Alas, there isn’t much to say about vampiric mist, which is what you end up with when the body of a vampire is destroyed but its essence isn’t. With no way to form a new body, it floats around aimlessly, feeding off victims by employing a sort of necrotic vacuum effect to pull blood out of victims’ pores and facial orifices.

I normally begin by looking at a creature’s ability contour, but in this case, there’s not much point. There’s only one stat that matters, and that’s its Intelligence, which is subsapient. Vampiric mist has no judgment, only instinct. Moreover, it has no attack action per se, only Life Drain, an effect that requires a saving throw to resist. Vampiric mist isn’t so much a creature as it is a punishment.

Because of their Sunlight Sensitivity, vampiric mists come outside only after dark, and they don’t mess around with civil, nautical or astronomical twilight. It’s nighttime or nothing.

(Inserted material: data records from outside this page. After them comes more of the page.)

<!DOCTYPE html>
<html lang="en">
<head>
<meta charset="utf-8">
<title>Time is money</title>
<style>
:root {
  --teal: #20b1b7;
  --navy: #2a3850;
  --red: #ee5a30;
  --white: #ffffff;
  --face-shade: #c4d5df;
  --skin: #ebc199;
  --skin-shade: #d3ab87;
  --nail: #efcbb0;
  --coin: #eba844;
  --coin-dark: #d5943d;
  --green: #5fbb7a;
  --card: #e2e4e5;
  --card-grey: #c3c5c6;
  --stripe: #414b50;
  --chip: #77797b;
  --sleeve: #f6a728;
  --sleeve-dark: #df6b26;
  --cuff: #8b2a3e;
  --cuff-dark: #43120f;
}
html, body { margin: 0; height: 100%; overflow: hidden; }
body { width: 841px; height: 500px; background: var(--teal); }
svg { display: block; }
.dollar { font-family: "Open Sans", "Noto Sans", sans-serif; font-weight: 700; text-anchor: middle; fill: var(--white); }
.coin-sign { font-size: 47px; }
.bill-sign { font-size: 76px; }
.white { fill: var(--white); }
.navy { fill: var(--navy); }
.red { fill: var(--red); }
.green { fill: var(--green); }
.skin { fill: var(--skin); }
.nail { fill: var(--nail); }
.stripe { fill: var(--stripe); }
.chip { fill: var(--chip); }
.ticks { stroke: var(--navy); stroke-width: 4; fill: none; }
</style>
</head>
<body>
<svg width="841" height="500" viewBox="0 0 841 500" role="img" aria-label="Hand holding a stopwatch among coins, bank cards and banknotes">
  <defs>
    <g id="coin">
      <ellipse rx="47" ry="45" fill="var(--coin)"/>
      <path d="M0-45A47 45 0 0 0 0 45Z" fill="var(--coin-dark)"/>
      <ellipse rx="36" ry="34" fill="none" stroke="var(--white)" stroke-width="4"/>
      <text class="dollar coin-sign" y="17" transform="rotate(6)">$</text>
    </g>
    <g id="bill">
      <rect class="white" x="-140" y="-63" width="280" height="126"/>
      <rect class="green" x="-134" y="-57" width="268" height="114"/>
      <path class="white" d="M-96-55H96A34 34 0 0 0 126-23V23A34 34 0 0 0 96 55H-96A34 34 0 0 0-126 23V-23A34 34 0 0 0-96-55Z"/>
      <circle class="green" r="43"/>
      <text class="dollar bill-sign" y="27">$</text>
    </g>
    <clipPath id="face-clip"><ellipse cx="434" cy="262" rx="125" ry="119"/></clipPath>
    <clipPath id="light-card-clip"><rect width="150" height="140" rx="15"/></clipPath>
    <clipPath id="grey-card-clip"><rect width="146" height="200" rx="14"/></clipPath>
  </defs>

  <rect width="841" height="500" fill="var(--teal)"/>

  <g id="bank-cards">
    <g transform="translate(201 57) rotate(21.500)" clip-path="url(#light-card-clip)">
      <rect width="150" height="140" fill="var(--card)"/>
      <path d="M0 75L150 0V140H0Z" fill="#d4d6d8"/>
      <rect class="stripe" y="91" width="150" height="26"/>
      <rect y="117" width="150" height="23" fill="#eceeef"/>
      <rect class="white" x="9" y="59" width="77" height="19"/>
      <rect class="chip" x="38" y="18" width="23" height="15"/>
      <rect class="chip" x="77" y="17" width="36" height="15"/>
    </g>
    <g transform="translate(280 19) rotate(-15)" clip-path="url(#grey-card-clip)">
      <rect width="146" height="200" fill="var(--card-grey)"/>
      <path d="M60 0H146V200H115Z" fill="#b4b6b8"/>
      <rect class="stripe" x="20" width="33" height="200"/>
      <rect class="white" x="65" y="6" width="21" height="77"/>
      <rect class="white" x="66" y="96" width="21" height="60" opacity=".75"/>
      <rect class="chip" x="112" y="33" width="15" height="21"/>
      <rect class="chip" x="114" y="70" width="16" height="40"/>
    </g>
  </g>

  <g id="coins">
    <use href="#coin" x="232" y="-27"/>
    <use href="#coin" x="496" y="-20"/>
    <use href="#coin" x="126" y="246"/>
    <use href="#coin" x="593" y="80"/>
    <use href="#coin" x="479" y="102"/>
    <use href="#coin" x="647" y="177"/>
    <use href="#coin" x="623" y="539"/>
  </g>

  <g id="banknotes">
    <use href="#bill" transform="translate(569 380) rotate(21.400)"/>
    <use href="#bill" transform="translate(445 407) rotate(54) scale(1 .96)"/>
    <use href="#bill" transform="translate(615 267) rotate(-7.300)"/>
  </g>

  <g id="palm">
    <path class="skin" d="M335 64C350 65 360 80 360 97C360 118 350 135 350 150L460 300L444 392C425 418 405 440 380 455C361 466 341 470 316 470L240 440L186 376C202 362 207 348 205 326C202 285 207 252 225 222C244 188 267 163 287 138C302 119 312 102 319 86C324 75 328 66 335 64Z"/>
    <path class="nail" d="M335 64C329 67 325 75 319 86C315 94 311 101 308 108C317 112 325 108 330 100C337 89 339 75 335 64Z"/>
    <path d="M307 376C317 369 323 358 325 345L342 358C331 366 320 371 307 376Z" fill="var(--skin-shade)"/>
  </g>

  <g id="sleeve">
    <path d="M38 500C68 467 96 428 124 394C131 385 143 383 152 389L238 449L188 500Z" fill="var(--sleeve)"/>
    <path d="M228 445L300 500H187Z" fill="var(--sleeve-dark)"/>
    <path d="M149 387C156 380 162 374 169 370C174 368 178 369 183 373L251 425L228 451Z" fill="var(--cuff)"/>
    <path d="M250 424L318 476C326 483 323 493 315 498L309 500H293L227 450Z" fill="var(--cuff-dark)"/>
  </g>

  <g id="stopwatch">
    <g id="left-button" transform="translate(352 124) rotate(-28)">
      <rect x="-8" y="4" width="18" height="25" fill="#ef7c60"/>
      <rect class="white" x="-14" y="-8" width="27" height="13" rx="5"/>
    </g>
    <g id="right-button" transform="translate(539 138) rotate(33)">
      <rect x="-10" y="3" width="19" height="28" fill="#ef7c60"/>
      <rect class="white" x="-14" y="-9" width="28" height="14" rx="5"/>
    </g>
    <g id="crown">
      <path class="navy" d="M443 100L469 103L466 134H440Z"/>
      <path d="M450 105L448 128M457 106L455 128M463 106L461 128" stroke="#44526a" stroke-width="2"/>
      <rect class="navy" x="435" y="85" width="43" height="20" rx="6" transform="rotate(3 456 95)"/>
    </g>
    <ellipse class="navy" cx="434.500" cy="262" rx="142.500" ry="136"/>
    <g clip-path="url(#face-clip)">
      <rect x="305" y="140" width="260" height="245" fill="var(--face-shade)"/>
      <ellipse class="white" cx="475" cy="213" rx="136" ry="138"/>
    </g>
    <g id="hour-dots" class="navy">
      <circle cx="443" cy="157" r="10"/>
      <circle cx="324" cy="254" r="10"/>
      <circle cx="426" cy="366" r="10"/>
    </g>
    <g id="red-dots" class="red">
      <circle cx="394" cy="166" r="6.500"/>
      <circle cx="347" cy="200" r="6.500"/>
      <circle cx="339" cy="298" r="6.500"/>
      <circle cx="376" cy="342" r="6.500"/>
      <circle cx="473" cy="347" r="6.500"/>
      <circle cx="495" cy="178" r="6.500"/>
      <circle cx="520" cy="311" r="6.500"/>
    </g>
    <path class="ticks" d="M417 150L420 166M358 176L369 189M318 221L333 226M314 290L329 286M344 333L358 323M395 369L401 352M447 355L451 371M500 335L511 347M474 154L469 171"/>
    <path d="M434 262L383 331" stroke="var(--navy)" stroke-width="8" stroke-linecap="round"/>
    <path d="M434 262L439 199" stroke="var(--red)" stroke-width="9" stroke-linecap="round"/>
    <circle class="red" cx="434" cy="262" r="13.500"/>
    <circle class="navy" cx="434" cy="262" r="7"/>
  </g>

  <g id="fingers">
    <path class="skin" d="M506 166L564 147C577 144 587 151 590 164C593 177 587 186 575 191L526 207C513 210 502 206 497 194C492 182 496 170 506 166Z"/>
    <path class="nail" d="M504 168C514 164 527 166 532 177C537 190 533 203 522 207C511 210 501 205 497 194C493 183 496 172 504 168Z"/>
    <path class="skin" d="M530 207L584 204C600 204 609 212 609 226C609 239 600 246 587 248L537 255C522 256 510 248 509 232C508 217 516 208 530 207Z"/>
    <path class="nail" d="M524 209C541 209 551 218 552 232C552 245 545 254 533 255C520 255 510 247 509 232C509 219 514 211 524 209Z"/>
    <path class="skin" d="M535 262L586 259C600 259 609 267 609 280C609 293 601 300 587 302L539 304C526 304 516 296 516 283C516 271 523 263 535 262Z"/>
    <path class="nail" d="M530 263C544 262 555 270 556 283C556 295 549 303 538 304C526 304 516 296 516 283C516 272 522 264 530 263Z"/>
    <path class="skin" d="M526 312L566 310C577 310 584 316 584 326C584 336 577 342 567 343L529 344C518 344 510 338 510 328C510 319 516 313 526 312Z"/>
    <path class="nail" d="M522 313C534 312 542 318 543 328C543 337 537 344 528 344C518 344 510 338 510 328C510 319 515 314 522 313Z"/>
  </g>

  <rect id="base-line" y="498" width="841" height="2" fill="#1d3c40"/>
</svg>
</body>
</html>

Also, thanks to the Forbiddance feature, one is safe from vampiric mist as long as one is inside a residential building, either one’s own home or someone else’s. (“The mist can’t enter a residence without an invitation from one of the occupants,” but seriously, who’s going to invite a grayish-crimson, foul-smelling cloud of vapor to come inside, especially one that can’t even knock on the door or answer the question, “Who’s there?”) Inns are a gray area: If you’ve ever read a zoning ordinance, you know that inns are commercial, not residential. On the other hand, a rented room at an inn can be an individual’s primary place of residence and therefore, in a legal sense, their home. As Dungeon Master, you make the call regarding whether a player character has a permanent enough arrangement with an inn to construe their room as a residence. There’s no ambiguity around monasteries and convents: as both permanent residences and hallowed ground, they’re safe. But adventurers spend a lot of time on the road, and a tent is not a building, period. Continue reading Vampiric Mist Tactics

Two ENnie Nominations!

Well, knock me over with a feather: The judges have chosen nominees for the 2020 ENnie Awards, and The Monsters Know What They’re Doing is on there twice, nominated for Best Online Content (for this blog) and Best Writing (for the eponymous book). Huzzah!

The ENies are “people’s choice” awards, which means your favorite nominees are counting on you to show your support! To cast your ballot, visit http://ennie-awards.com/vote/2020/ by July 12.

To vote for Best Online Content: http://ennie-awards.com/vote/2020/ballot.php?category_id=13

To vote for Best Writing: http://ennie-awards.com/vote/2020/ballot.php?category_id=21

Your enthusiastic comments have kept this project going since 2016. I initially wasn’t sure a demand existed for tactical analyses of monster behavior, but you’ve shown me that not only is there demand for it, there’s a hunger for it. Thanks for letting me feed you.

Live to Tell the Tale Online Tactics Workshop, June 27

Live to Tell the Tale CoverMany people talk about highly tactical combat and immersive roleplaying as if they were opposite ends of a spectrum. They’re not! Knowing how your player characters fight and win is a way of roleplaying their competence—and keeping them alive means keeping their stories going!

To promote the upcoming release of Live to Tell the Tale: Combat Tactics for Player Characters, I’ve invited five D&D streamers—RJ Cresswell (The Grimwode Saga), Katie “Goblinkatie” Downey (D4, Stellar Arcanum), LaTia Jacquise (Rivals of Waterdeep), Blythe Kala (Star Trek: Perseverance) and B. Dave Walters (Beyond Heroes, L.A. by Night)—to put tactical advice into action in a livestreamed combat encounter this Saturday, June 27, from 2 to 4 PM CDT (7 to 9 PM UTC) at twitch.tv/KeithAmmann.

Each of these players will bring a new level 1 protagonist to the table, and we’ll talk about how to play each of those PCs effectively. Then those PCs’ “future selves”—level 5 versions of the originals—will band together to confront a deadly foe. Will they prevail? I think so . . . but I don’t plan to make it easy!